Adoption by same-sex couples

On Behalf of | Mar 7, 2019 | Adoption

For several years now, same-sex couples have the right to marry. New York and all other states also recognize adoption by gay and lesbian couples. Thus, they need to prepare for options such as agency adoption and undertake many of the procedural steps other couples must undergo.

The 2010 U.S. Census showed that 115,064 same-sex couples had children. According to a 2013 study by the Williams Institute, 13 percent of LGBT families had adopted children while three percent of heterosexual couples had adopted children.

Couples seeking to have children should explore all types of adoptions such as foster care, traditional and international adoptions. However, gay adoption may be illegal in some other countries. Some states may also require that same-sex couples are in a legally-recognized relationship before adopting.

An adoption agency will ask a same-sex couple, like other couples, to create an adoption profile.

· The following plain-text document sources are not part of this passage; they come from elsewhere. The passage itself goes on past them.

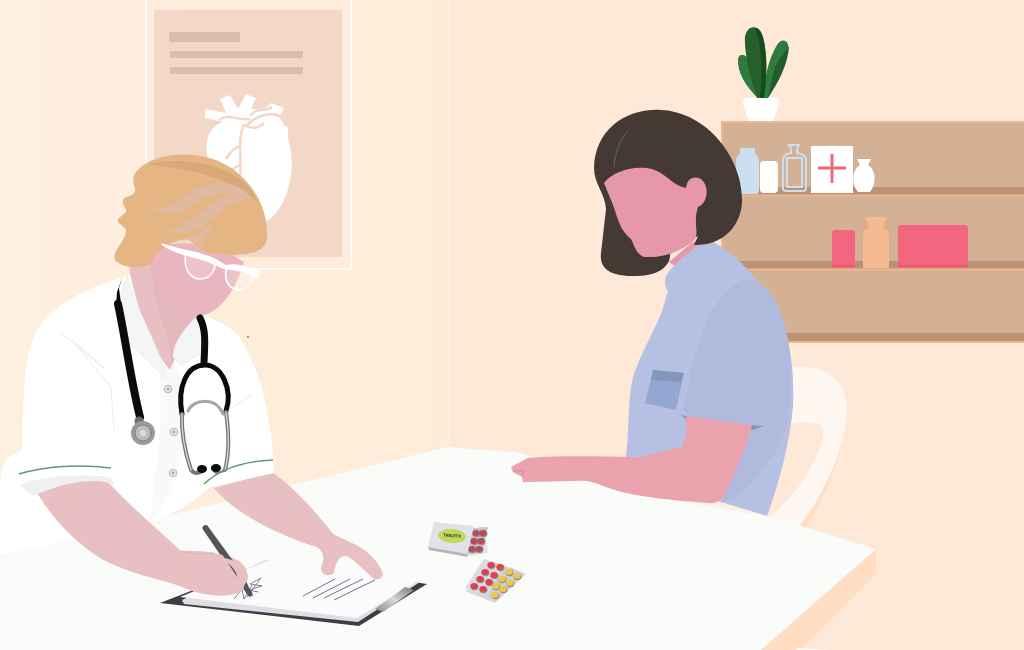
<!DOCTYPE html>
<html lang="en">
<head>
<meta charset="utf-8">
<title>Doctor and patient consultation</title>
<style>
:root{
  --wall:#fee9d8; --wall-left:#ffeedd; --poster:#f4d8c7; --poster-bar:#dcbcab;
  --shelf:#d4b095; --shelf-dark:#bd9175; --shelf-edge:#f0b98d;
  --table:#fafcf9; --table-side:#ffdec3; --white:#fff; --coat-shade:#f5f5f6;
  --skin-doc:#e8c0c1; --skin-doc-dark:#dfb0b5; --face-doc:#e9b5be; --hair-doc:#e5b584; --hair-shade:#d9a878; --hair-light:#dfbaa0;
  --skin-pat:#eaa3ad; --face-pat:#e698a9; --hair-pat:#453935;
  --shirt:#b6c0e3; --shirt-shade:#afbadd; --pocket:#95a6d3; --pocket-flap:#8397bd;
  --pink:#f2677f; --sky:#cbdff0; --peach:#f3bb8f; --black:#0b0b0d; --steel:#a6a6a8; --ink:#403c46;
}
html,body{margin:0;width:1024px;height:650px;overflow:hidden;background:var(--wall)}
svg{display:block}
.box-label{font:700 4px Inter,sans-serif;fill:#2c3313;text-anchor:middle}
</style>
</head>
<body>
<svg width="1024" height="650" viewBox="0 0 1024 650" role="img" aria-label="A doctor writes notes at a table while a patient sits opposite">
<defs>
  <linearGradient id="left-wall" x1="0" x2="1"><stop offset="0" stop-color="#ffefdf"/><stop offset="1" stop-color="#ffebd9"/></linearGradient>
  <linearGradient id="clip-metal" x1="0" y1="1" x2="1" y2="0"><stop offset="0" stop-color="#8a8a8c"/><stop offset=".5" stop-color="#d8d8d8"/><stop offset="1" stop-color="#77777a"/></linearGradient>
  <g id="button"><circle r="3.8" fill="#e6e6e7" stroke="#b5b5b8"/><circle r="1.4" fill="#a9a9ac"/></g>
  <g id="pill"><ellipse rx="4" ry="3.4" cx=".5" cy=".8" fill="#8f8f94"/><ellipse rx="3.6" ry="3"/></g>
</defs>

<g id="walls">
  <rect width="1024" height="650" fill="var(--wall)"/>
  <rect width="452" height="650" fill="url(#left-wall)"/>
  <path d="M452 0V447" stroke="#fde3d0"/>
  <circle cx="248" cy="337" r="1" fill="#8d7468"/>
</g>

<g id="heart-poster">
  <path d="M146 0V269H351V0" fill="none" stroke="var(--white)" stroke-width="1.6"/>
  <rect x="154" y="10" width="188" height="247" fill="var(--poster)"/>
  <g fill="var(--poster-bar)">
    <rect x="169" y="32" width="71" height="10"/>
    <rect x="170" y="51" width="133" height="7"/>
    <rect x="170" y="67" width="133" height="7"/>
  </g>
  <path d="M207 152C205 137 211 126 223 122L205 118V109L226 113L220 99L230 95L238 109L246 94L256 98L251 109C258 110 265 110 271 103L284 108L280 115C287 121 289 130 288 139C294 156 293 180 284 200C277 214 270 221 262 223L225 184C212 177 208 165 207 152Z" fill="var(--white)"/>
  <g fill="none" stroke="var(--poster)" stroke-width="2.5">
    <path d="M219 120C228 113 239 121 250 119M245 127C255 116 279 105 286 126M244 124C237 139 242 157 240 181M247 126C255 130 260 127 264 123M240 146C233 148 229 154 226 159M240 165L229 171"/>
    <path d="M250 116C256 107 267 112 272 107"/>
  </g>
</g>

<g id="shelves">
  <rect x="722" y="122" width="302" height="220" fill="var(--shelf)"/>
  <g fill="var(--shelf-dark)">
    <rect x="722" y="187" width="302" height="8"/>
    <path d="M722 261H1024V269H722ZM722 333H1024V342H722Z"/>
  </g>
  <path d="M1024 122H722V342H1024M722 195.5H1024M722 269.5H1024" fill="none" stroke="var(--shelf-edge)" stroke-width="2"/>
</g>

<g id="plant">
  <path d="M758 98C746 87 737 72 738 59C739 53 746 53 749 61C753 73 758 84 762 98Z" fill="#2f7a3d"/>
  <path d="M763 98C764 82 768 59 777 45C782 37 790 40 788 50C784 67 776 84 768 98Z" fill="#2f7a3d"/>
  <path d="M775 67C780 58 785 52 789 46C788 66 777 84 768 98Z" fill="#1f5c2e"/>
  <path d="M757 98C750 78 744 51 745 37C747 24 760 24 763 37C768 55 767 80 764 98Z" fill="#245f2c"/>
  <path d="M755 28C768 28 767 75 764 98H760C763 70 762 45 755 28Z" fill="#184a20"/>
  <path d="M743 102Q743 98 747 98H775Q779 98 779 102C778 110 775 114 773 121H749C747 114 744 110 743 102Z" fill="var(--white)"/>
</g>

<g id="shelf-goods">
  <path d="M740 148H755V154Q759 156 759 162V191Q759 194 756 194H739Q736 194 736 191V162Q736 156 740 154Z" fill="var(--sky)"/>
  <rect x="760" y="161" width="18" height="32" rx="4" fill="var(--white)"/>
  <path d="M789 145H799L797 149V153Q806 154 806 160V188Q806 191 803 191H786Q783 191 783 188V160Q783 154 791 153V149ZM787 158H802V187H787Z" fill="none" stroke="var(--sky)" stroke-width="2"/>
  <rect x="811" y="146" width="42" height="47" fill="var(--white)"/>
  <path d="M832 154V183M818 168H846" stroke="var(--pink)" stroke-width="3"/>
  <path d="M857 159H871L868 165C877 171 876 185 870 192H858C852 185 851 171 860 165Z" fill="var(--white)"/>
  <rect x="832" y="230" width="23" height="38" rx="3" fill="var(--pink)"/>
  <path d="M866 217H886V222H884V228Q889 230 889 234V268H863V234Q863 230 868 228V222H866Z" fill="var(--peach)"/>
  <rect x="898" y="225" width="70" height="43" rx="3" fill="var(--pink)"/>
  <path d="M832 266H855M898 266H968" stroke="#d84c68"/>
</g>

<g id="chair">
  <path d="M847 408C843 455 826 498 804 530L790 523C818 486 833 448 838 420Z" fill="var(--table-side)"/>
  <path d="M789 368C822 362 845 377 847 408C845 448 827 490 799 527L770 516C799 493 817 462 822 440C827 421 815 421 789 424Z" fill="#fff7f1"/>
</g>

<g id="table">
  <path d="M876 549V574L801 650H756Z" fill="var(--table-side)"/>
  <path d="M798 648L828 650H796Z" fill="var(--white)"/>
  <path d="M0 557L447 447L515 452L766 515L876 549L761 650H0Z" fill="var(--table)"/>
</g>

<g id="patient">
  <path d="M618 491L630 470L735 505L766 516Z" fill="#fff0e5"/>
  <path d="M669 262L690 244L705 236V252L676 267Z" fill="var(--face-pat)"/>
  <path d="M706 238C735 252 754 276 768 295C788 324 795 361 793 407C790 440 780 481 767 516L721 502L626 457C630 424 627 397 634 374C642 350 656 329 663 308L668 291Q663 286 666 276C676 260 693 251 706 238Z" fill="var(--shirt)"/>
  <path d="M742 280C770 278 786 311 790 355C795 410 783 451 767 462C750 488 738 498 721 503L752 428L690 420L683 410C693 362 703 300 742 280Z" fill="var(--shirt-shade)"/>
  <path d="M681 415L723 423L764 426L753 430L688 421Z" fill="#8795bd"/>
  <path d="M653 370L684 373L676 410L645 403Z" fill="var(--pocket)"/>
  <path d="M653 370L684 373L681 382L651 380Z" fill="var(--pocket-flap)"/>
  <path d="M686 416L752 425C744 452 734 479 722 498Q718 504 708 503C672 500 631 497 603 486C594 482 587 480 576 481L523 482L522 477L513 472L511 467L528 458C567 455 609 457 638 457L682 447Q688 433 686 416Z" fill="var(--skin-pat)"/>
  <path d="M513 471L524 471L522 477" fill="none" stroke="#db8f9c"/>
  <path d="M594 168C595 129 627 108 661 110C708 112 744 160 742 203C740 230 719 246 694 245L698 236L670 254C671 266 658 276 637 276C611 277 599 269 601 253L606 209C605 193 594 184 594 168Z" fill="var(--hair-pat)"/>
  <path d="M604 183C614 170 636 165 652 169C666 173 673 186 686 188C687 178 695 175 702 180C710 188 707 204 698 207C693 223 699 231 695 240C679 252 665 258 644 257C635 253 634 244 631 239C620 231 617 216 613 205Z" fill="var(--face-pat)"/>
  <path d="M628 131C619 141 615 153 614 167" fill="none" stroke="#7a6660" stroke-width=".8"/>
</g>

<g id="doctor-body">
  <path d="M129 275L118 279C84 288 48 309 35 334C25 354 23 396 22 450L6 459C1 468 0 480 0 490V556L150 522C177 514 201 497 215 482L274 473C272 410 257 365 240 338C231 326 216 320 202 315Z" fill="var(--white)"/>
  <path d="M154 330L180 372L181 452C176 482 164 507 150 522C155 465 169 410 154 330Z" fill="#f9f9fa"/>
  <path d="M61 333L104 368L72 340L111 387M111 387L114 430M251 395L228 410" fill="none" stroke="#ececee"/>
  <path d="M129 268L150 262L200 298L196 318C183 334 177 354 170 370C152 350 135 302 129 268Z" fill="var(--skin-doc)"/>
  <path d="M153 275C165 298 182 310 199 315C179 334 181 350 172 365C170 330 151 305 153 275Z" fill="var(--skin-doc-dark)" opacity=".5"/>
  <path d="M127 276L118 305L127 330L122 336L166 378C156 337 139 318 127 276Z" fill="var(--coat-shade)" stroke="#ebebed"/>
  <path d="M196 317L207 328L203 352L181 365L173 357C174 341 184 330 196 317Z" fill="var(--coat-shade)" stroke="#ebebed"/>
  <use href="#button" x="168" y="389"/><use href="#button" x="174" y="432"/><use href="#button" x="173" y="473"/>
</g>

<g id="doctor-head">
  <path d="M150 264L163 244L212 243L244 262C238 284 222 314 199 316C178 313 154 292 150 264Z" fill="var(--face-doc)"/>
  <path d="M136 172C149 155 180 151 206 157C240 165 269 198 267 238C266 254 244 256 216 254C202 254 198 244 187 239C167 241 156 252 152 262C144 270 123 269 115 260C111 251 127 240 126 230C124 225 116 224 118 219L126 212C127 207 120 205 124 198C132 195 136 194 135 188C132 182 133 176 136 172Z" fill="var(--hair-doc)"/>
  <path d="M147 164C178 157 219 162 241 180C251 187 255 195 258 203C223 172 185 170 147 164Z" fill="var(--hair-shade)"/>
  <g fill="var(--hair-light)">
    <path d="M146 205C172 217 180 193 205 185C224 179 244 186 252 199C229 190 209 193 196 203C180 216 164 217 146 205Z"/>
    <path d="M162 228C183 232 196 214 213 203C224 195 237 193 246 198C224 204 216 216 203 226C190 234 177 236 162 228Z"/>
    <path d="M178 239C193 239 204 228 216 223C207 234 202 240 206 247C198 242 189 239 178 239Z"/>
  </g>
  <g fill="none" stroke="var(--white)" stroke-width="1.6">
    <path d="M186 252C183 268 189 279 201 279C212 278 216 269 215 261M227 267C223 279 228 289 239 290C249 289 253 282 253 274" fill="#fff" fill-opacity=".18"/>
    <path d="M162 244C180 251 199 251 216 260L226 266C236 263 249 268 260 272L257 278C247 272 237 269 226 269L214 264C200 256 179 257 162 244Z" fill="var(--white)"/>
  </g>
</g>

<g id="stethoscope" fill="none" stroke-linecap="round">
  <path d="M123 276L117 292L116 305L122 312L119 288Z" fill="var(--black)"/>
  <path d="M118 304C125 336 131 382 140 417" stroke="var(--black)" stroke-width="8"/>
  <path d="M200 318C206 329 205 344 204 362" stroke="var(--black)" stroke-width="7"/>
  <path d="M182 414C177 386 187 365 205 365C222 365 233 390 226 411" stroke="var(--black)" stroke-width="5"/>
  <path d="M182 414C181 435 186 455 191 470Q196 476 204 470M226 412C229 433 229 455 225 470Q220 477 213 469" stroke="#77777b" stroke-width="4"/>
  <path d="M182 414C181 435 186 455 191 470M226 412C229 433 229 455 225 470" stroke="#d5d5d7" stroke-width="1.4"/>
  <path d="M188 411C193 399 216 396 223 414" stroke="var(--steel)" stroke-width="3"/>
  <path d="M139 421L142 428" stroke="#6e6e72" stroke-width="9"/>
  <circle cx="143" cy="433" r="12" fill="#9b9b9e"/><circle cx="143" cy="433" r="8" fill="#bcbcbe" stroke="#828286"/><circle cx="143" cy="433" r="3" fill="#dededf"/>
  <ellipse cx="202" cy="469" rx="5" ry="4" fill="var(--black)"/><ellipse cx="216" cy="468" rx="5" ry="4" fill="var(--black)"/>
</g>

<g id="clipboard">
  <path d="M160 603L270 560L427 584L359 626Z" fill="var(--ink)"/>
  <path d="M182 600L265 560L420 582L358 622L184 604Z" fill="#dedee3"/>
  <path d="M180 597L272 559L418 581L357 618Z" fill="#fbfbfd"/>
  <path d="M375 609L405 587L414 590L383 612Z" fill="url(#clip-metal)"/>
  <path d="M303 596L335 579M313 598L350 579M324 598L363 579M334 600L375 580" stroke="#77737e"/>
  <path d="M234 599L242 589L244 599L252 585M247 597L261 578L250 584L262 586L249 590L258 592" fill="none" stroke="#77737e" stroke-width=".9"/>
</g>

<g id="doctor-arms">
  <path d="M214 488L272 472C292 486 314 509 333 534L352 543C368 550 379 562 383 574Q382 581 374 579L354 561C343 551 337 557 334 573C328 578 320 574 321 567C325 559 324 552 317 547C286 538 235 515 214 488Z" fill="var(--skin-doc)"/>
  <path d="M316 547L333 534" stroke="var(--skin-doc-dark)" stroke-width=".6"/>
  <path d="M204 487L216 474L273 460L274 473L216 486Z" fill="var(--white)"/>
  <path d="M204 484C222 467 248 461 273 460" fill="none" stroke="#69966f" stroke-width="1.4"/>
  <path d="M205 528L250 594" stroke="#55545a" stroke-width="5" stroke-linecap="round"/>
  <path d="M35 489L102 475C124 501 154 526 181 551C198 550 222 552 239 561C250 569 250 583 241 591C226 600 200 595 182 587C158 578 128 574 100 558C72 540 50 516 35 489Z" fill="var(--skin-doc)"/>
  <path d="M181 551C195 555 204 554 214 553" fill="none" stroke="var(--skin-doc-dark)"/>
  <path d="M203 526L207 525L239 569L247 583L253 597L242 584Z" fill="#55545a"/>
  <path d="M220 558C233 557 247 567 248 577C246 586 240 591 233 592C242 580 238 568 220 558Z" fill="var(--skin-doc)"/>
  <path d="M22 450L112 465L114 480C104 472 66 477 33 496L20 490Z" fill="var(--white)"/>
  <path d="M20 485C44 475 80 474 111 477L114 486C105 478 72 478 33 496Z" fill="#f0f0f1"/>
  <path d="M19 474C45 466 80 464 111 468" fill="none" stroke="#69966f" stroke-width="1.4"/>
</g>

<g id="pill-box">
  <path d="M429 548L469 556L488 553L484 526Z" fill="#d8dad9" opacity=".7"/>
  <path d="M473 528L488 527L482 553L466 554Z" fill="#c3c3c8"/>
  <g fill="#b84a59">
    <use href="#pill" x="476" y="533"/><use href="#pill" x="483" y="533"/><use href="#pill" x="474" y="541"/><use href="#pill" x="481" y="541"/><use href="#pill" x="472" y="549"/><use href="#pill" x="479" y="549"/>
  </g>
  <path d="M434 522L474 526L467 554L428 547Z" fill="#e2e1e7"/>
  <path d="M428 547L467 554L468 557L429 550Z" fill="#b5b4bc"/>
  <ellipse cx="452" cy="536" rx="14" ry="7" transform="rotate(5 452 536)" fill="#bfd85a"/>
  <text class="box-label" x="452" y="537" transform="rotate(5 452 536)">TABLETS</text>
</g>

<g id="blister-packs">
  <path d="M465 591L495 603L526 574L510 567Z" fill="#d8dad9"/>
  <path d="M505 566L524 574L496 601L478 592Z" fill="#d0d0d3"/>
  <path d="M484 559L505 565L487 595L465 588Z" fill="#dcdce0"/>
  <g fill="#e2404c">
    <use href="#pill" x="491" y="565"/><use href="#pill" x="500" y="567"/><use href="#pill" x="485" y="572"/><use href="#pill" x="494" y="575"/><use href="#pill" x="480" y="579"/><use href="#pill" x="489" y="582"/><use href="#pill" x="474" y="586"/><use href="#pill" x="483" y="589"/>
  </g>
  <g fill="#f0c646">
    <use href="#pill" x="509" y="572"/><use href="#pill" x="517" y="576"/><use href="#pill" x="502" y="579"/><use href="#pill" x="510" y="583"/><use href="#pill" x="496" y="586"/><use href="#pill" x="503" y="589"/><use href="#pill" x="495" y="595"/>
  </g>
</g>
</svg>
</body>
</html>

This must be honest and include details about the couple’s life and home, their reasons for wanting to adopt, plans for raising the child and photographs showing their home and lifestyle.

The adoption home study is also an early and important part of the adoption process. A person from the adoption agency typically visits the couple at their home to conduct interviews and to inspect the home for its suitability for the child. Couples must be transparent about their relationship status and honestly respond to questions.

Second parent adoptions are also available that allow one partner to adopt and the second partner to apply to a court as a co-parent or second parent. The second parent has the same parental rights that other families possess. Couples who do not want to marry or enter a civil union may prefer this option. This is also used when one parent already has a child when entering a relationship and the other partner wants to become their parent.

Legal representation can help parents undergo the adoption process. An attorney is prepared to draft all documents, represent them in court and deal with issues such as open adoption.